Although there is some contestation about what the name ‘Knysna’ means, it is largely agreed to be a Khoi word referring to the rolling valleys and hills of the Knysna forest. And what a forest it is: Its abundance of ferns and winding streams stretch across 20 kilometres before reaching the Outeniqua Mountains further inland. This coastal retreat is one of the Garden Route’s prime attractions, bursting with charm and buzzing with year-round activity thanks to its Oyster Festival, Pink Loerie Mardi Gras, and Knysna Speed Festival.
Knysna has come a long way since the first European settlers arrived in 1760. Many a ship met their ruin attempting to sail through the infamous Knysna Heads into the estuary. As a result, snorkelling and diving in the lagoon yields glimpses of old shipwrecks that have been claimed by the tidal waters.
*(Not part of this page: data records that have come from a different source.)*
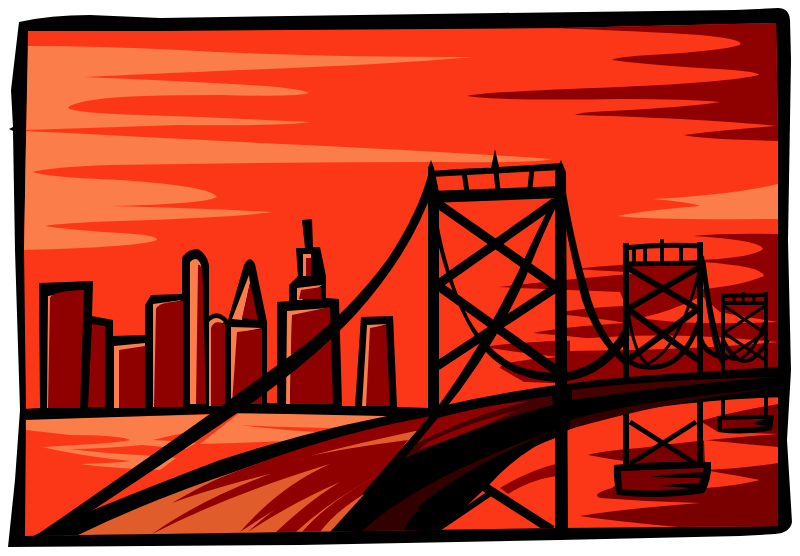
<!DOCTYPE html>
<html lang="en">
<head>
<meta charset="utf-8">
<title>Suspension bridge at sunset</title>
<style>
:root {
  --paper: #ffffff;
  --ink: #000000;
  --sky: #fb3718;
  --glow: #fb7d4a;
  --dusk: #8f0000;
  --shade: #7a0000;
  --deck: #450000;
  --deep: #330000;
  --road: #e05c2a;
}
html, body { margin: 0; background: var(--paper); }
body { width: 800px; height: 556px; overflow: hidden; }
svg { display: block; width: 800px; height: 556px; }
.ink { fill: var(--ink); }
.sky { fill: var(--sky); }
.glow { fill: var(--glow); }
.dusk { fill: var(--dusk); }
.shade { fill: var(--shade); }
.deck { fill: var(--deck); }
.deep { fill: var(--deep); }
.road { fill: var(--road); }
.line { fill: none; stroke: var(--ink); }
</style>
</head>
<body>
<svg viewBox="0 0 800 556" role="img" aria-label="Suspension bridge and city skyline under a red sunset sky">
  <defs>
    <clipPath id="window">
      <path d="M28 31L160 31L560 28L776 23L778 130V526L560 528L25 536L26 410L24 250Z"/>
    </clipPath>
  </defs>

  <g id="frame">
    <path class="ink" d="M19 22Q50 15 90 15L160 18L500 13L735 10L778 8Q789 8 790 20L791 60L788 240L791 370L787 440L792 522Q790 533 775 534L740 536L560 540L300 545L8 547L15 480L20 410L15 250L13 131L9 129L13 127L11 90Z"/>
    <path class="sky" d="M28 31L160 31L560 28L776 23L778 130V526L560 528L25 536L26 410L24 250Z"/>
  </g>

  <g clip-path="url(#window)">
    <g id="clouds" class="glow">
      <path d="M28 46Q100 46 180 50Q300 57 474 57Q380 65 240 70Q150 74 84 77Q180 81 250 85Q300 88 309 93Q300 97 220 95Q130 95 100 99Q70 103 68 108Q74 113 140 115Q230 118 310 122Q290 126 180 125L26 130Z"/>
      <path d="M24 131Q130 136 260 143Q420 150 552 159Q540 163 440 162Q280 162 110 165Q50 167 33 172Q45 177 120 180Q210 186 217 197Q205 204 110 206Q200 208 272 212Q240 217 120 221Q60 223 45 226Q70 230 120 233Q158 235 157 240Q140 247 24 250Z"/>
      <path d="M778 184Q730 195 652 199Q690 202 700 206Q640 211 617 216Q650 220 778 219Z"/>
    </g>

    <g id="dusk-clouds" class="dusk">
      <path d="M550 28Q640 31 700 35Q745 39 740 45Q720 51 650 55Q615 57 612 60Q640 64 700 68Q760 71 759 75Q730 82 620 87Q480 92 467 96Q500 101 620 99Q690 99 720 102Q690 107 610 111Q580 112 575 115Q620 116 680 119Q750 123 776 126Q710 131 684 135Q700 139 778 141V20Z"/>
      <path d="M778 234Q720 233 693 236Q760 240 763 249Q755 257 702 260Q620 264 574 269Q630 272 640 273Q560 280 498 287Q570 290 620 292L626 306Q575 308 555 314Q600 318 625 323Q560 327 533 333Q590 338 600 340Q520 341 484 347Q520 353 560 357Q500 361 500 368L524 382L640 386L778 372Z"/>
    </g>
    <g id="dusk-breaks" class="sky">
      <path d="M702 262Q762 266 764 276Q740 286 702 289Z"/>
      <path d="M702 296Q670 312 640 318Q690 326 778 322Q740 316 720 312Z"/>
      <path d="M570 340Q660 330 778 342Q700 350 570 351Z"/>
    </g>

    <g id="water">
      <path class="glow" d="M24 419L236 414L214 428Q180 433 153 440Q190 442 196 443L186 449L142 445Q100 449 70 449Q110 454 140 455L176 458L160 470Q110 468 80 464Q120 463 130 461Q80 456 42 447Q120 443 130 440Q120 435 70 435L26 430Z"/>
      <path class="glow" d="M238 414L410 414L330 428Q270 427 240 425Q280 430 316 432L285 441Q240 443 200 444Z"/>
      <path class="shade" d="M778 404Q730 412 700 421L718 432L778 434Z"/>
      <path class="shade" d="M778 434Q700 440 640 448Q600 451 588 455Q620 461 640 463L612 488Q590 494 600 498Q650 502 700 503Q620 509 580 516Q620 522 690 528H778Z"/>
      <path class="sky" d="M704 440Q745 444 778 447V463Q740 469 704 470Q740 476 760 480Q735 486 706 488Z"/>
    </g>

    <g id="skyline">
      <path class="ink" d="M24 409L40 408L39 283L93 281L92 316L113 320V336L145 335V305L151 295L182 294V258Q187 249 198 249Q207 254 209 265V316Q219 309 228 320L244 265Q250 254 255 264L267 322V403H277V302L289 301V285L298 276L296 248H305L302 220L312 219L313 247H320L326 276V298L339 299L342 406H355L361 317L393 316L397 407L430 408V417L240 413L24 420Z"/>
      <g class="glow">
        <path d="M48 296L82 291L50 300V408H47Z"/>
        <path d="M114 346L145 343V349L119 352V408H114Z"/>
        <path d="M153 304L182 300L157 309V407H153Z"/>
        <path d="M190 262Q197 255 201 265L204 404H190Z"/>
        <path d="M209 322Q216 314 224 322L212 330V406H209Z"/>
        <path d="M231 327L262 328L238 333L234 406H231Z"/>
        <path d="M232 319L249 275L250 283L242 320Z"/>
        <path d="M287 311L329 308L292 316L290 404H286Z"/>
        <path d="M297 288L322 285L302 300H297ZM303 254H311V276H303Z"/>
        <path d="M367 325L387 324L371 329L367 406H362Z"/>
      </g>
      <g class="dusk">
        <path d="M50 298Q52 291 84 290L80 408H48Z"/>
        <path d="M92 324L105 326V407H88Z"/>
        <path d="M119 350L145 346V408H119Z"/>
        <path d="M156 309Q158 302 183 301V407H154Z"/>
        <path d="M198 265Q203 262 203 290L206 404H196Z"/>
        <path d="M211 328Q214 319 225 324V406H211Z"/>
        <path d="M237 332L262 329V404H232Z"/>
        <path d="M242 318L250 283L258 320Z"/>
        <path d="M292 315L330 307L333 404H290Z"/>
        <path d="M301 290L321 287V299H299ZM306 258H311V276H306Z"/>
        <path d="M370 328L386 325L390 406H366Z"/>
      </g>
    </g>

    <g id="far-tower" class="line" stroke-width="4">
      <path d="M723 293V420M766 292V418M721 303H767M721 296L767 295" />
      <path d="M724 306L765 333L724 360M765 306L724 333L765 360M734 296V303M743 292V303M754 296V303" stroke-width="3"/>
      <path d="M704 262Q712 325 722 352Q745 376 765 322" stroke-width="3"/>
      <path d="M723 340Q744 382 768 340" stroke-width="4"/>
      <path class="ink" d="M717 416L774 415L772 430Q745 436 718 432Z" stroke="none"/>
      <path class="shade" d="M722 420L768 419Q740 424 768 426L722 429Z" stroke="none"/>
    </g>

    <g id="middle-tower" class="line">
      <path d="M626 243V468M700 242V466" stroke-width="6"/>
      <path d="M623 248Q660 244 701 246M623 264L702 263" stroke-width="5"/>
      <path d="M634 248V262M645 247V262M662 239V262M681 246V262" stroke-width="4"/>
      <path d="M628 268L698 309L628 360M698 268L628 309L698 360" stroke-width="6"/>
      <path d="M630 422L696 464M696 422L630 464" stroke-width="5"/>
      <path d="M700 268Q680 350 647 364Q632 352 627 300" stroke-width="3"/>
      <path d="M702 256Q712 345 722 362" stroke-width="4"/>
      <path d="M627 360Q640 370 662 366Q686 360 699 322Q697 352 722 357" stroke-width="5"/>
      <path class="ink" stroke="none" d="M614 465Q660 461 711 462Q712 480 704 493Q660 500 617 495Q613 480 614 465Z"/>
      <path class="shade" stroke="none" d="M621 471L704 468L703 472Q670 474 650 477Q680 478 701 478L699 483Q670 484 660 486L690 488Q650 493 622 489Z"/>
    </g>

    <g id="roadway">
      <path class="ink" d="M24 540L60 524Q120 498 220 460Q330 424 437 407Q530 385 640 376Q720 371 790 366V397Q720 398 650 408Q600 416 566 431Q520 450 490 484L430 540Z"/>
      <path class="road" d="M78 535Q150 500 240 470Q330 437 420 420L428 424L330 532Z"/>
      <g class="dusk">
        <path d="M230 474Q330 434 432 416L420 430Q350 445 310 456Q340 449 408 440L396 456Q310 484 240 532Q280 486 330 464Q230 494 152 534Q200 500 270 474Q210 489 172 503Q210 481 230 474Z"/>
        <path d="M312 488Q350 465 400 453L386 471Q330 500 296 532H276Q310 500 340 482Q290 504 248 532Q280 502 312 488Z"/>
        <path d="M380 474L364 494Q335 512 320 532H302Q330 500 380 474Z"/>
      </g>
      <path class="deck" d="M424 422Q500 402 552 396L553 405Q490 421 410 456L398 461Z"/>
      <path class="dusk" d="M434 419Q490 404 530 401Q470 415 416 444ZM428 442Q470 422 516 411Q470 433 418 450Z"/>
      <path class="deck" d="M572 390Q650 380 778 377Q690 383 572 400Z"/>
      <path class="deep" d="M362 531Q420 478 555 430V438Q470 468 411 517L404 530Z"/>
      <path class="deep" d="M570 420Q640 400 778 388Q670 400 570 429Z"/>
      <path class="line" d="M420 510Q470 468 555 434" stroke-width="7"/>
      <path class="sky" d="M445 527L482 500L492 504L460 528Z"/>
      <path class="sky" d="M494 489L556 453V521Z"/>
      <path class="dusk" d="M500 488Q530 470 556 464V476Q530 480 508 494Z"/>
      <path class="sky" d="M472 528L494 508L530 528Z"/>
    </g>

    <g id="near-tower">
      <path class="ink" d="M428 408V168L431 160L434 168L439 192V408ZM555 528V172L561 160L566 172L568 528Z"/>
      <path class="ink" d="M430 171Q490 167 491 168L495 149L499 167L562 163V170L430 177ZM430 191L562 186V198L430 203Z"/>
      <g class="line">
        <path d="M464 172L467 192M495 163L498 190M532 169L530 188" stroke-width="5"/>
        <path d="M437 203L557 287L437 366" stroke-width="9"/>
        <path d="M555 202L437 285L557 371" stroke-width="9"/>
        <path d="M480 484L552 530" stroke-width="9"/>
        <path d="M436 530L492 492" stroke-width="6"/>
      </g>
    </g>

    <g id="cables">
      <path class="ink" d="M429 172Q418 214 387 260Q350 310 302 347Q200 423 35 536L62 537L90 512Q190 446 256 400Q318 355 355 315Q412 252 434 186Z"/>
      <path class="ink" d="M557 192Q540 225 520 268Q480 350 436 409L362 494L372 498L442 413Q492 352 525 279Q545 228 561 197Z"/>
      <path class="ink" d="M436 210Q446 275 469 319Q490 355 520 367Q590 389 624 328L626 342Q600 381 555 382Q510 379 485 351Q450 305 434 225Z"/>
      <path class="ink" d="M562 168Q572 235 588 289Q600 335 626 357L627 367Q598 345 582 300Q566 235 561 200Z"/>
    </g>
  </g>
</svg>
</body>
</html>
Visitors can now safely pass through the Heads on a yacht or high-adrenaline speedboat.
The Goukamma Nature Reserve is nearby, a perfect stop on the way to the excellent Surfing at Buffalo Bay while the illustrious Golf courses at Conrad Pezula and Simola are the perfect wind-down after a hard day adventuring. Knysna offers a range of accommodation and restaurant types, easily suited to the needs of any visitor.
- Knysna has long been considered the jewel of the Garden Route and its convenient location makes for easy access to the area’s attractions
- Visitors can explore numerous hiking trails, beaches, and enjoy a number of water-based activities
- Take a trip to the Featherbed Nature Reserve and explore the undeveloped side of the Knysna Heads
- Affordable, mid-range and luxurious accommodation and restaurant options are available
- A perfect stopover between Cape Town and Port Elizabeth